When we arrived at the wharf, there were three of our number who assumed an authority to direct our operations, to which we readily submitted. They divided us into three parties, for the purpose of boarding the three ships which contained the tea at the same time. The name of him who commanded the division to which I was assigned was Leonard Pitt. The names of the other commanders I never knew.

We were immediately ordered by the respective commanders to board all the ships at the same time, which we promptly obeyed. The commander of the division to which I belonged, as soon as we were on board the ship appointed me boatswain, and ordered me to go to the captain and demand of him the keys to the hatches and a dozen candles. I made the demand accordingly, and the captain promptly replied, and delivered the articles; but requested me at the same time to do no damage to the ship or rigging.

We then were ordered by our commander to open the hatches and take out all the chests of tea and throw them overboard, and we immediately proceeded to execute his orders, first cutting and splitting the chests with our tomahawks, so as thoroughly to expose them to the effects of the water.

In about three hours from the time we went on board, we had thus broken and thrown overboard every tea chest to be found in the ship, while those in the other ships were disposing of the tea in the same way, at the same time. We were surrounded bv British armed ships, but no attempt was made to resist us.

We then quietly retired to our several places of residence, without having any conversation with each other, or taking any measures to discover who were our associates; nor do I recollect of our having had the knowledge of the name of a single individual concerned in that affair, except that of Leonard Pitt, the commander of my division, whom I have mentioned. There appeared to be an understanding that each individual should volunteer his services, keep his own secret, and risk the consequence for himself.

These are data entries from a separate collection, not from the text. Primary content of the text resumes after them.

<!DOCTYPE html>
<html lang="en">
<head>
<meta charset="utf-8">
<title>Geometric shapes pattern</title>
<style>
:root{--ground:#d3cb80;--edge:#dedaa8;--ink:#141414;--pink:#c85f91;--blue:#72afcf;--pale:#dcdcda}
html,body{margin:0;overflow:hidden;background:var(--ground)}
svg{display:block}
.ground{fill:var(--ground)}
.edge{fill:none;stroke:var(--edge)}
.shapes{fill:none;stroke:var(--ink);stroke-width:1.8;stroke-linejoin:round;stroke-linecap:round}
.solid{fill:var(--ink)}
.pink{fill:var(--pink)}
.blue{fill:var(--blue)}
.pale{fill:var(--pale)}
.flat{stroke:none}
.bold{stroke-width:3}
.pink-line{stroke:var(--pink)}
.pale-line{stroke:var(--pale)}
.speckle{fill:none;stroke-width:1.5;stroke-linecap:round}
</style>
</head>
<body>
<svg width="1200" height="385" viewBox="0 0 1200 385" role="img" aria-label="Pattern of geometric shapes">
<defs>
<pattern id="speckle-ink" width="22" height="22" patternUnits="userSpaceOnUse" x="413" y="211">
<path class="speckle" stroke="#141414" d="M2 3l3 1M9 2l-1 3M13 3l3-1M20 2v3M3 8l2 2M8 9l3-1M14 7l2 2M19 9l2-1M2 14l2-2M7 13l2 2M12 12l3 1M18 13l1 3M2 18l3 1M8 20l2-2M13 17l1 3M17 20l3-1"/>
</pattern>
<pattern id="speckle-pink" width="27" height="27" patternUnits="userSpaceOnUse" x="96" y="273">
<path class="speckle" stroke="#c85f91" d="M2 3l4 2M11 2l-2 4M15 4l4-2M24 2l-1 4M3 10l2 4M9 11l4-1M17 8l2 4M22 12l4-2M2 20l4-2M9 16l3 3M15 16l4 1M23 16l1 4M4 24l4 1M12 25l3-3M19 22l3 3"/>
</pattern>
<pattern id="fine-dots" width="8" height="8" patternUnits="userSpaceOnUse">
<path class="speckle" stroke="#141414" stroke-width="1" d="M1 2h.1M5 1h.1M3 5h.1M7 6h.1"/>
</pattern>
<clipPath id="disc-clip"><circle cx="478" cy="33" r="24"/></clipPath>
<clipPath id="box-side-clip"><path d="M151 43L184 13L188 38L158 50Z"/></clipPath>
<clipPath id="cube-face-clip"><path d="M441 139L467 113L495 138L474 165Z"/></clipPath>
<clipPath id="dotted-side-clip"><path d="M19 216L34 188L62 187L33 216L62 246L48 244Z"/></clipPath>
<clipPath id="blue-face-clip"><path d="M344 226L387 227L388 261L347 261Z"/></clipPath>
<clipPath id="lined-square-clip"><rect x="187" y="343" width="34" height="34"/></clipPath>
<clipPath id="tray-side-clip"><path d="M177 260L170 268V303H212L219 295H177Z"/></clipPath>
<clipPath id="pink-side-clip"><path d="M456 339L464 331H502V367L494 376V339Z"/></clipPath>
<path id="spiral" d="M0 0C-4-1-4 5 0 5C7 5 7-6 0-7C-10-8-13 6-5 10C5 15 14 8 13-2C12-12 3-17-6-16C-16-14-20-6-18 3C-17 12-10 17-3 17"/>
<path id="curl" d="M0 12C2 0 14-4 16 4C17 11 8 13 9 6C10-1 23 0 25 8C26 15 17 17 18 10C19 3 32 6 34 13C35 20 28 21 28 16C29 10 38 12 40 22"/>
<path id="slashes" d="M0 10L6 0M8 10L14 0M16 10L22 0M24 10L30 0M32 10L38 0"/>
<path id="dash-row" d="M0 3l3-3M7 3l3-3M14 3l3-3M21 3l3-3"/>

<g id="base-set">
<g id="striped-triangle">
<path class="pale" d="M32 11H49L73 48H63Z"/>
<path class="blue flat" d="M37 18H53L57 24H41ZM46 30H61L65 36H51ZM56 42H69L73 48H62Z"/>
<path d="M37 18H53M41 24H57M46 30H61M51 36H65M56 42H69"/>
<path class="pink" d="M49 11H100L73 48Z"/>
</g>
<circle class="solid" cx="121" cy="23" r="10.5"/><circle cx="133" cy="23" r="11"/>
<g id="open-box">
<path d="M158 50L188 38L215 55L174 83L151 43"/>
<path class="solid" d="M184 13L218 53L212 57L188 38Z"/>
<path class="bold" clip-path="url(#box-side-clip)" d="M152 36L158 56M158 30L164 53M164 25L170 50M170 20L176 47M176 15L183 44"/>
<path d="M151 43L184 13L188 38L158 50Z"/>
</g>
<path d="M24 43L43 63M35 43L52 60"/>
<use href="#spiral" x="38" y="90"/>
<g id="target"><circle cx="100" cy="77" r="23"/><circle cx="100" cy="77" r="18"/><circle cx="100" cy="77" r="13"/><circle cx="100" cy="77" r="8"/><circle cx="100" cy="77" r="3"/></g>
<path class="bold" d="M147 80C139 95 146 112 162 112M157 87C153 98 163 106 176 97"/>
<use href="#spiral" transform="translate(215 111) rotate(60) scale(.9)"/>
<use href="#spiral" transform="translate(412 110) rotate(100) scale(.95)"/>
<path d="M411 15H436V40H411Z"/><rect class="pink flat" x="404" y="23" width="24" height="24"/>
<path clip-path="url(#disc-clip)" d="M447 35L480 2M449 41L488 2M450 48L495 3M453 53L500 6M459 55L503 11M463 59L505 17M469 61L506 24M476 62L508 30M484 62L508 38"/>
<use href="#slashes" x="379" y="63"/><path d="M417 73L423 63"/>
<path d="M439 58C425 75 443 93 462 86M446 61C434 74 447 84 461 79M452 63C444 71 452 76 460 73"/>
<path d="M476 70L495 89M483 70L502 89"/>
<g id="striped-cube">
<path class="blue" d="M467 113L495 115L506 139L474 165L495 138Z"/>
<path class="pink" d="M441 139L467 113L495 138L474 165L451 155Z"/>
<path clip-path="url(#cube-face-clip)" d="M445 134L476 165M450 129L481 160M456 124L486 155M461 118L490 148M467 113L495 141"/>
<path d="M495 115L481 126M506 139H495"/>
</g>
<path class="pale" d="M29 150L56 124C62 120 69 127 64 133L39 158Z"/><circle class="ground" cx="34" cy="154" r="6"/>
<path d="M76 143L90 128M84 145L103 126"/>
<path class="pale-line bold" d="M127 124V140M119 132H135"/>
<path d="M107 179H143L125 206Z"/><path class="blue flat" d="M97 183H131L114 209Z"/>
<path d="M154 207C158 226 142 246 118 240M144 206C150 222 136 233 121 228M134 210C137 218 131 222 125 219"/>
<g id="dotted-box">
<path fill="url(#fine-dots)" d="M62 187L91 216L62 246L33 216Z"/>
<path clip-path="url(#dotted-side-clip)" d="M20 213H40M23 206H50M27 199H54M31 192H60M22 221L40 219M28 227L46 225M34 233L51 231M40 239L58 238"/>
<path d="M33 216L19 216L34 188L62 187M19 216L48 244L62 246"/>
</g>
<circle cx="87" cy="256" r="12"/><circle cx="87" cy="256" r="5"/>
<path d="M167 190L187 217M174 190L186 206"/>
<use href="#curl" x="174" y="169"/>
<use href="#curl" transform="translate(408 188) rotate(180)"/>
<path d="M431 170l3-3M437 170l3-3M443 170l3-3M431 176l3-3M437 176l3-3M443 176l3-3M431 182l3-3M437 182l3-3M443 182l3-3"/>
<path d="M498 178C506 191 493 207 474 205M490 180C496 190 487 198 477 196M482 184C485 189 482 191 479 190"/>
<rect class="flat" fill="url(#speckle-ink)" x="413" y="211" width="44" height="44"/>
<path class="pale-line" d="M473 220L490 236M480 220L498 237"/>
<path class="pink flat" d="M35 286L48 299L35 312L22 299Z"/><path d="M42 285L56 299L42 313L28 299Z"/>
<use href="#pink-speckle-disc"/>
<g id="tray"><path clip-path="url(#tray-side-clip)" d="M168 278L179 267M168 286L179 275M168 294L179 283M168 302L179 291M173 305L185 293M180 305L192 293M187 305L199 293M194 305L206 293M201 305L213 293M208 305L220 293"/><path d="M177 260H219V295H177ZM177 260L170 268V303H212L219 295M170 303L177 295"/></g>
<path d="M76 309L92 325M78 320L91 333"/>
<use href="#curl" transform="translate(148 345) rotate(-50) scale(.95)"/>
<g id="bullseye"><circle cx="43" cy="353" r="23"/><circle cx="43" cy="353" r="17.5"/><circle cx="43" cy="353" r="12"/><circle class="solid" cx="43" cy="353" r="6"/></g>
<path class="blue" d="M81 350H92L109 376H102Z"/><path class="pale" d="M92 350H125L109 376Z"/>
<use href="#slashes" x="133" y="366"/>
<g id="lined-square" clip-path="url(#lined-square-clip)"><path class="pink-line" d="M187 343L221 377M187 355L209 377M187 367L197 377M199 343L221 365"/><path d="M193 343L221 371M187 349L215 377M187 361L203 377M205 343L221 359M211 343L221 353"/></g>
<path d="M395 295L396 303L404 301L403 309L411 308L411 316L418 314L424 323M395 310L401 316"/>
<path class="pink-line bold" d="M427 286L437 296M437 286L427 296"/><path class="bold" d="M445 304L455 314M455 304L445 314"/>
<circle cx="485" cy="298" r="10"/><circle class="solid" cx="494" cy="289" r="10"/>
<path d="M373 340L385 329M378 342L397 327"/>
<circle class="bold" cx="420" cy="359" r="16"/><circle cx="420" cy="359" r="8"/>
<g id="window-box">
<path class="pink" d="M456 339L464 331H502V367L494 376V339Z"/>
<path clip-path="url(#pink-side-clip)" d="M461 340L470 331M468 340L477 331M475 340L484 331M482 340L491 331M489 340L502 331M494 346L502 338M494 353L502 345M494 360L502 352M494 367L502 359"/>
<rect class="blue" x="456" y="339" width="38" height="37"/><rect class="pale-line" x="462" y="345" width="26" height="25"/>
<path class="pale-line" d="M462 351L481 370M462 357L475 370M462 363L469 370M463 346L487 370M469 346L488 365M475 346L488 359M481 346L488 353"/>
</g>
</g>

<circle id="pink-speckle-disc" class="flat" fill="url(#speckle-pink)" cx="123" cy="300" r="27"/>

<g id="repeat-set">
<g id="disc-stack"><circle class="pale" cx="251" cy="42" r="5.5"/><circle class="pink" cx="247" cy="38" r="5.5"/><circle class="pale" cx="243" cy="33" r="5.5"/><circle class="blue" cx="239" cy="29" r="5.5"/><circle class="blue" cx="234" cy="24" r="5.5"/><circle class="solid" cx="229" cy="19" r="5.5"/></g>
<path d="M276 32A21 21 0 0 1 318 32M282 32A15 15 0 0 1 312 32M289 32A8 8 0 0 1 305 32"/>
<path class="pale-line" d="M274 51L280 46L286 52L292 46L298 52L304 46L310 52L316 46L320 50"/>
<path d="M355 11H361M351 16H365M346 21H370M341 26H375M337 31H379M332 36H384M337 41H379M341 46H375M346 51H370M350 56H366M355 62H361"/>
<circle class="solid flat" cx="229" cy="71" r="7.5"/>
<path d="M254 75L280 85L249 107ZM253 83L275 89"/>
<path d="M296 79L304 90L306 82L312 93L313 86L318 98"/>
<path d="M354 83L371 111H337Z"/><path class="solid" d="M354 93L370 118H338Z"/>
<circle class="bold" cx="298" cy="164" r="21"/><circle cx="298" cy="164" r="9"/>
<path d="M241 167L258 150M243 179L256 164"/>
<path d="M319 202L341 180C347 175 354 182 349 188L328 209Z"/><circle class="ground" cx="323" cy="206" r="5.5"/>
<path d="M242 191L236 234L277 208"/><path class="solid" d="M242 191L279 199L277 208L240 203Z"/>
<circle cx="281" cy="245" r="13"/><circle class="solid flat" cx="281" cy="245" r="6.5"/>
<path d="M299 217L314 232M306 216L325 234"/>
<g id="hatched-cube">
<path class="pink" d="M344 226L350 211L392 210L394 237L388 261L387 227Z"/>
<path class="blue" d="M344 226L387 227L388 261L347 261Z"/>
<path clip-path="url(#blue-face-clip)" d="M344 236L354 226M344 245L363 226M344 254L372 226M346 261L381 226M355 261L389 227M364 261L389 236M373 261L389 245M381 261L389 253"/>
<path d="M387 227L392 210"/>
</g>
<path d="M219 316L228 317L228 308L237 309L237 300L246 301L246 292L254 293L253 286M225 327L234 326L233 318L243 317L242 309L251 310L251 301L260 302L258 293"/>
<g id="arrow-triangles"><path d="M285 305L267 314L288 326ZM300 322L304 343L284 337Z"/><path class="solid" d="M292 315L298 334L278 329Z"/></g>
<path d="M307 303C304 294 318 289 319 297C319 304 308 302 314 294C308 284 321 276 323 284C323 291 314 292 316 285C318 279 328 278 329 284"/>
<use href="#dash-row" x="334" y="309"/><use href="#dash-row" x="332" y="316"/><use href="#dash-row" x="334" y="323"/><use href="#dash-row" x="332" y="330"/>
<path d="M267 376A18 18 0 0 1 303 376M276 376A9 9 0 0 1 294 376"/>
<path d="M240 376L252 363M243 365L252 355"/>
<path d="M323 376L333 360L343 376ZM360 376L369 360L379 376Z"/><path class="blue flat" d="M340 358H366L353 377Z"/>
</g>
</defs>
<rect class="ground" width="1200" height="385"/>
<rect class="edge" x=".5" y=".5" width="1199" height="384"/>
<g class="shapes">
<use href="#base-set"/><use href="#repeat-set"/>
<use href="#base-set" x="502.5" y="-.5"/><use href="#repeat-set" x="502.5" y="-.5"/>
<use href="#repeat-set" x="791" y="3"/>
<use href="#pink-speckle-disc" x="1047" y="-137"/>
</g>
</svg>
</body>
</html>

No disorder took place during that transaction, and it was observed at that time that the stillest night ensued that Boston had enjoyed for many months.

During the time we were throwing the tea overboard, there were several attempts made by some of the citizens of Boston and its vicinity to carry off small quantities of it for their family use. To effect that object, they would watch their opportunity to snatch up a handful from the deck, where it became plentifully scattered, and put it into their pockets.

One Captain O'Connor, whom I well knew, came on board for that purpose, and when he supposed he was not noticed, filled his pockets, and also the lining of his coat. But I had detected him and gave information to the captain of what he was doing. We were ordered to take him into custody, and just as he was stepping from the vessel, I seized him by the skirt of his coat, and in attempting to pull him back, I tore it off; but, springing forward, by a rapid effort he made his escape. He had, however, to run a gauntlet through the crowd upon the wharf nine each one, as he passed, giving him a kick or a stroke.

Another attempt was made to save a little tea from the ruins of the cargo by a tall, aged man who wore a large cocked hat and white wig, which was fashionable at that time. He had sleightly slipped a little into his pocket, but being detected, they seized him and, taking his hat and wig from his head, threw them, together with the tea, of which they had emptied his pockets, into the water. In consideration of his advanced age, he was permitted to escape, with now and then a slight kick.

The next morning, after we had cleared the ships of the tea, it was discovered that very considerable quantities of it were floating upon the surface of the water; and to prevent the possibility of any of its being saved for use, a number of small boats were manned by sailors and citizens, who rowed them into those parts of the harbor wherever the tea was visible, and by beating it with oars and paddles so thoroughly drenched it as to render its entire destruction inevitable.

-- George Hewes

Believe me yours faithfully,